**Problem statement:** Reprint the lines below as they are, minus the pictures.

**Data records:**

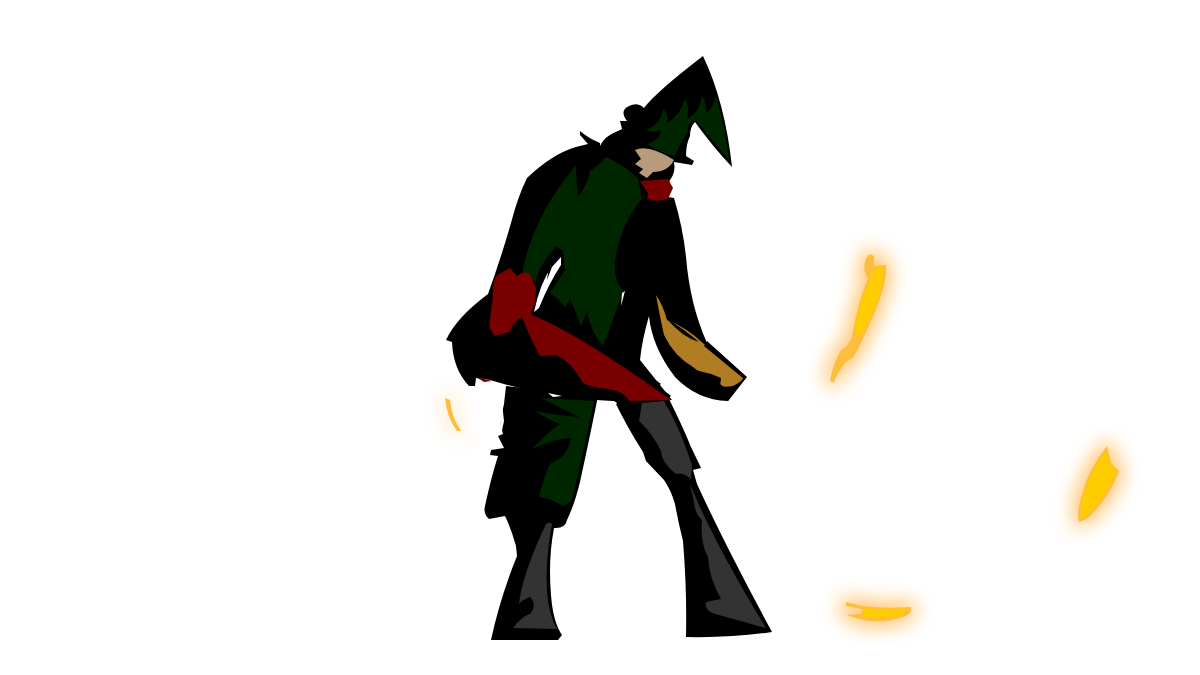
<!DOCTYPE html>
<html lang="en">
<head>
<meta charset="utf-8">
<title>Hooded wanderer with embers</title>
<style>
:root {
  --paper: #ffffff;
  --ink: #000000;
  --cloth: #002600;
  --sash: #780000;
  --skin: #b89b7c;
  --cuff: #b07d22;
  --boot: #333333;
  --ember: #ffcc00;
  --ember-soft: #ffbd3d;
  --glow: #ff9900;
}
html, body { margin: 0; background: var(--paper); overflow: hidden; }
.stage { display: block; width: 1200px; height: 675px; }
.ink { fill: var(--ink); }
.paper { fill: var(--paper); }
.cloth { fill: var(--cloth); }
.sash { fill: var(--sash); }
.skin { fill: var(--skin); }
.cuff { fill: var(--cuff); }
.boot { fill: var(--boot); }
.ember { fill: var(--ember); }
.ember-soft { fill: var(--ember-soft); }
.halo { fill: var(--glow); stroke: var(--glow); stroke-width: 10; stroke-linejoin: round; opacity: .6; filter: url(#glow); }
.line { fill: none; stroke: var(--ink); stroke-width: 3; }
</style>
</head>
<body>
<svg class="stage" viewBox="0 0 1200 675" role="img" aria-label="Stooped figure in a pointed green hat, with glowing embers around">
  <defs>
    <filter id="glow" x="-200%" y="-200%" width="500%" height="500%">
      <feGaussianBlur stdDeviation="10"/>
    </filter>
    <path id="ember-tall" d="M870 254L874 256L874 266L886 265Q887 284 874 314Q863 340 853 358L846 362Q836 374 834 383L830 381Q832 366 841 350Q849 346 852 336Q857 306 868 278Q862 272 866 258Z"/>
    <path id="ember-right" d="M1107 446L1111 463L1119 471Q1110 497 1087 519L1079 522Q1076 513 1083 491Q1089 469 1107 446Z"/>
    <path id="ember-low" d="M846 602L862 606Q884 609 911 607Q912 613 906 616Q884 624 863 620L846 615L861 614L862 609L846 606Z"/>
    <path id="ember-small" d="M445 398L450 400Q452 418 461 431L457 431Q447 418 445 398Z"/>
  </defs>

  <g id="embers">
    <use href="#ember-tall" class="halo"/>
    <use href="#ember-tall" class="ember-soft"/>
    <path class="ember" d="M876 267L884 267Q884 286 872 313L860 337Q854 335 856 320Q862 294 876 267Z"/>
    <use href="#ember-right" class="halo"/>
    <use href="#ember-right" class="ember-soft"/>
    <path class="ember" d="M1106 451L1110 464L1116 472Q1106 497 1085 517L1081 518Q1080 502 1086 488Q1092 468 1106 451Z"/>
    <use href="#ember-low" class="halo"/>
    <use href="#ember-low" class="ember-soft"/>
    <path class="ember" d="M864 608Q886 611 908 609Q906 614 898 616Q880 619 864 617Z"/>
    <use href="#ember-small" class="halo" opacity=".4" style="opacity:.2"/>
    <use href="#ember-small" class="ember-soft"/>
  </g>

  <g id="rear-leg">
    <path class="ink" d="M506 386L598 396Q590 436 580 482Q574 506 567 520Q565 529 554 528Q548 560 551 595Q553 622 562 635L558 640L491 640Q500 598 517 556L516 546Q511 528 505 516L489 519Q483 514 485 506Q491 478 498 456L490 455L491 450L504 448L498 436L503 434L500 422L504 404Z"/>
    <path class="cloth" d="M541 398L594 401Q584 450 572 500Q566 507 561 505Q550 498 539 497Q545 472 551 463Q568 457 571 438Q556 438 532 449Q548 432 560 424Q546 419 536 411Q556 415 579 417Z"/>
    <path class="boot" d="M546 524Q550 521 552 524Q545 560 547 592Q549 616 557 629L513 628Q520 618 531 613Q537 604 530 597Q522 600 519 604Q522 575 546 524Z"/>
    <path class="paper" d="M502 403L500 420L501 435L504 421Z"/>
  </g>

  <g id="front-leg">
    <path class="ink" d="M614 400L669 399Q682 425 691 447L701 468L693 470L697 484Q725 545 772 632Q732 638 686 637Q687 590 683 541Q678 521 675 504Q671 490 664 480L646 461L643 452Q627 427 614 400Z"/>
    <path class="boot" d="M642 403L664 401Q680 428 692 465L691 479Q682 472 676 474Q661 462 661 451Q653 434 639 421Z"/>
    <path class="boot" d="M690 484Q714 543 766 628L719 615Q704 612 706 602L721 599Q709 578 708 557Q700 543 702 520Q695 514 694 502Z"/>
  </g>

  <g id="coat">
    <path class="ink" d="M600 146Q606 133 626 129L671 166L668 197L674 198Q683 228 686 257Q690 305 707 343L746 377L728 401Q697 400 675 377Q652 347 649 316Q642 340 640 360L672 400Q620 404 566 397Q530 392 490 380L476 378L475 386L469 386Q453 369 452 342L446 340Q456 318 488 294Q500 261 511 223Q518 196 527 178Q552 154 576 147L588 144L580 135L580 131Q588 138 600 143Z"/>
    <path class="cloth" d="M606 157Q622 164 638 178L642 199Q626 216 618 246Q612 268 617 282L623 291Q614 318 603 346Q590 331 587 311L581 326Q575 310 570 299L565 307Q556 297 550 293L565 270L563 251L556 247Q541 261 535 283Q531 276 522 275Q527 244 543 214Q552 195 576 165Q576 180 578 197Q588 184 590 171Q598 166 606 157Z"/>
    <path class="paper" d="M561 255L561 265Q549 283 539 308L534 312Q540 283 552 266Z"/>
    <path class="ink" d="M556 247L563 251L561 257L552 267L547 280Q549 262 556 247Z"/>
    <path class="paper" d="M622 293L625 291L621 306Z"/>
    <path class="sash" d="M476 377L492 381L484 382Z"/>
  </g>

  <g id="sash">
    <path class="sash" d="M497 275L510 268L517 276Q524 270 530 274L536 288L535 304L531 313Q580 337 634 374L671 400L630 401Q621 390 608 389Q590 387 583 383Q570 360 555 355L540 356Q530 338 522 317Q513 323 509 332L495 336Q488 329 490 319L493 295Q492 283 497 275Z"/>
    <path class="line" d="M532 313Q583 335 634 370L670 397"/>
    <path class="line" d="M606 348L660 385"/>
    <path class="paper" d="M548 393L562 396L553 397ZM597 401L616 402L617 404L599 403Z"/>
  </g>

  <g id="sleeve">
    <path class="cuff" d="M656 295Q663 305 667 320Q686 327 704 344L744 377L737 387Q728 391 720 384Q718 377 711 374Q700 374 693 367Q674 356 664 335Q660 317 656 295Z"/>
    <path class="ink" d="M667 319Q684 329 699 342Q682 337 667 319ZM707 341L747 377L728 401L712 393Q730 390 744 379L704 346Z"/>
    <path class="ink" d="M695 370L711 374L721 378L720 387L737 386L728 399Q708 396 695 370Z"/>
  </g>

  <g id="head">
    <path class="ink" d="M603 148Q606 136 622 129L620 121L627 121Q620 112 627 107Q637 101 644 108Q656 92 703 56Q725 102 732 167Q713 147 695 122Q690 127 690 136Q686 144 686 156L694 161L692 165L674 162Q676 172 670 180L642 181Q634 166 603 148Z"/>
    <path class="skin" d="M635 150Q648 144 674 160Q668 172 653 172L647 178L639 173L643 169L635 164L641 159Z"/>
    <path class="cloth" d="M716 96Q726 130 729 160Q712 141 697 121Q687 119 688 132Q680 143 675 156Q660 153 647 144Q660 140 661 130Q652 133 646 130Q661 124 663 109Q669 114 667 123Q680 116 685 99Q690 108 687 119Q700 112 702 95Q707 105 706 113Q714 107 716 96Z"/>
    <path class="sash" d="M640 181L668 179L673 188L668 199L656 201L647 199L648 193Z"/>
  </g>
</svg>
</body>
</html>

**Task output:**
<!DOCTYPE html>
<html lang="en">
<head>
<meta charset="utf-8">
<title>Hooded wanderer with embers</title>
<style>
:root {
  --paper: #ffffff;
  --ink: #000000;
  --cloth: #002600;
  --sash: #780000;
  --skin: #b89b7c;
  --cuff: #b07d22;
  --boot: #333333;
  --ember: #ffcc00;
  --ember-soft: #ffbd3d;
  --glow: #ff9900;
}
html, body { margin: 0; background: var(--paper); overflow: hidden; }
.stage { display: block; width: 1200px; height: 675px; }
.ink { fill: var(--ink); }
.paper { fill: var(--paper); }
.cloth { fill: var(--cloth); }
.sash { fill: var(--sash); }
.skin { fill: var(--skin); }
.cuff { fill: var(--cuff); }
.boot { fill: var(--boot); }
.ember { fill: var(--ember); }
.ember-soft { fill: var(--ember-soft); }
.halo { fill: var(--glow); stroke: var(--glow); stroke-width: 10; stroke-linejoin: round; opacity: .6; filter: url(#glow); }
.line { fill: none; stroke: var(--ink); stroke-width: 3; }
</style>
</head>
<body>
<svg class="stage" viewBox="0 0 1200 675" role="img" aria-label="Stooped figure in a pointed green hat, with glowing embers around">
  <defs>
    <filter id="glow" x="-200%" y="-200%" width="500%" height="500%">
      <feGaussianBlur stdDeviation="10"/>
    </filter>
    <path id="ember-tall" d="M870 254L874 256L874 266L886 265Q887 284 874 314Q863 340 853 358L846 362Q836 374 834 383L830 381Q832 366 841 350Q849 346 852 336Q857 306 868 278Q862 272 866 258Z"/>
    <path id="ember-right" d="M1107 446L1111 463L1119 471Q1110 497 1087 519L1079 522Q1076 513 1083 491Q1089 469 1107 446Z"/>
    <path id="ember-low" d="M846 602L862 606Q884 609 911 607Q912 613 906 616Q884 624 863 620L846 615L861 614L862 609L846 606Z"/>
    <path id="ember-small" d="M445 398L450 400Q452 418 461 431L457 431Q447 418 445 398Z"/>
  </defs>

  <g id="embers">
    <use href="#ember-tall" class="halo"/>
    <use href="#ember-tall" class="ember-soft"/>
    <path class="ember" d="M876 267L884 267Q884 286 872 313L860 337Q854 335 856 320Q862 294 876 267Z"/>
    <use href="#ember-right" class="halo"/>
    <use href="#ember-right" class="ember-soft"/>
    <path class="ember" d="M1106 451L1110 464L1116 472Q1106 497 1085 517L1081 518Q1080 502 1086 488Q1092 468 1106 451Z"/>
    <use href="#ember-low" class="halo"/>
    <use href="#ember-low" class="ember-soft"/>
    <path class="ember" d="M864 608Q886 611 908 609Q906 614 898 616Q880 619 864 617Z"/>
    <use href="#ember-small" class="halo" opacity=".4" style="opacity:.2"/>
    <use href="#ember-small" class="ember-soft"/>
  </g>

  <g id="rear-leg">
    <path class="ink" d="M506 386L598 396Q590 436 580 482Q574 506 567 520Q565 529 554 528Q548 560 551 595Q553 622 562 635L558 640L491 640Q500 598 517 556L516 546Q511 528 505 516L489 519Q483 514 485 506Q491 478 498 456L490 455L491 450L504 448L498 436L503 434L500 422L504 404Z"/>
    <path class="cloth" d="M541 398L594 401Q584 450 572 500Q566 507 561 505Q550 498 539 497Q545 472 551 463Q568 457 571 438Q556 438 532 449Q548 432 560 424Q546 419 536 411Q556 415 579 417Z"/>
    <path class="boot" d="M546 524Q550 521 552 524Q545 560 547 592Q549 616 557 629L513 628Q520 618 531 613Q537 604 530 597Q522 600 519 604Q522 575 546 524Z"/>
    <path class="paper" d="M502 403L500 420L501 435L504 421Z"/>
  </g>

  <g id="front-leg">
    <path class="ink" d="M614 400L669 399Q682 425 691 447L701 468L693 470L697 484Q725 545 772 632Q732 638 686 637Q687 590 683 541Q678 521 675 504Q671 490 664 480L646 461L643 452Q627 427 614 400Z"/>
    <path class="boot" d="M642 403L664 401Q680 428 692 465L691 479Q682 472 676 474Q661 462 661 451Q653 434 639 421Z"/>
    <path class="boot" d="M690 484Q714 543 766 628L719 615Q704 612 706 602L721 599Q709 578 708 557Q700 543 702 520Q695 514 694 502Z"/>
  </g>

  <g id="coat">
    <path class="ink" d="M600 146Q606 133 626 129L671 166L668 197L674 198Q683 228 686 257Q690 305 707 343L746 377L728 401Q697 400 675 377Q652 347 649 316Q642 340 640 360L672 400Q620 404 566 397Q530 392 490 380L476 378L475 386L469 386Q453 369 452 342L446 340Q456 318 488 294Q500 261 511 223Q518 196 527 178Q552 154 576 147L588 144L580 135L580 131Q588 138 600 143Z"/>
    <path class="cloth" d="M606 157Q622 164 638 178L642 199Q626 216 618 246Q612 268 617 282L623 291Q614 318 603 346Q590 331 587 311L581 326Q575 310 570 299L565 307Q556 297 550 293L565 270L563 251L556 247Q541 261 535 283Q531 276 522 275Q527 244 543 214Q552 195 576 165Q576 180 578 197Q588 184 590 171Q598 166 606 157Z"/>
    <path class="paper" d="M561 255L561 265Q549 283 539 308L534 312Q540 283 552 266Z"/>
    <path class="ink" d="M556 247L563 251L561 257L552 267L547 280Q549 262 556 247Z"/>
    <path class="paper" d="M622 293L625 291L621 306Z"/>
    <path class="sash" d="M476 377L492 381L484 382Z"/>
  </g>

  <g id="sash">
    <path class="sash" d="M497 275L510 268L517 276Q524 270 530 274L536 288L535 304L531 313Q580 337 634 374L671 400L630 401Q621 390 608 389Q590 387 583 383Q570 360 555 355L540 356Q530 338 522 317Q513 323 509 332L495 336Q488 329 490 319L493 295Q492 283 497 275Z"/>
    <path class="line" d="M532 313Q583 335 634 370L670 397"/>
    <path class="line" d="M606 348L660 385"/>
    <path class="paper" d="M548 393L562 396L553 397ZM597 401L616 402L617 404L599 403Z"/>
  </g>

  <g id="sleeve">
    <path class="cuff" d="M656 295Q663 305 667 320Q686 327 704 344L744 377L737 387Q728 391 720 384Q718 377 711 374Q700 374 693 367Q674 356 664 335Q660 317 656 295Z"/>
    <path class="ink" d="M667 319Q684 329 699 342Q682 337 667 319ZM707 341L747 377L728 401L712 393Q730 390 744 379L704 346Z"/>
    <path class="ink" d="M695 370L711 374L721 378L720 387L737 386L728 399Q708 396 695 370Z"/>
  </g>

  <g id="head">
    <path class="ink" d="M603 148Q606 136 622 129L620 121L627 121Q620 112 627 107Q637 101 644 108Q656 92 703 56Q725 102 732 167Q713 147 695 122Q690 127 690 136Q686 144 686 156L694 161L692 165L674 162Q676 172 670 180L642 181Q634 166 603 148Z"/>
    <path class="skin" d="M635 150Q648 144 674 160Q668 172 653 172L647 178L639 173L643 169L635 164L641 159Z"/>
    <path class="cloth" d="M716 96Q726 130 729 160Q712 141 697 121Q687 119 688 132Q680 143 675 156Q660 153 647 144Q660 140 661 130Q652 133 646 130Q661 124 663 109Q669 114 667 123Q680 116 685 99Q690 108 687 119Q700 112 702 95Q707 105 706 113Q714 107 716 96Z"/>
    <path class="sash" d="M640 181L668 179L673 188L668 199L656 201L647 199L648 193Z"/>
  </g>
</svg>
</body>
</html>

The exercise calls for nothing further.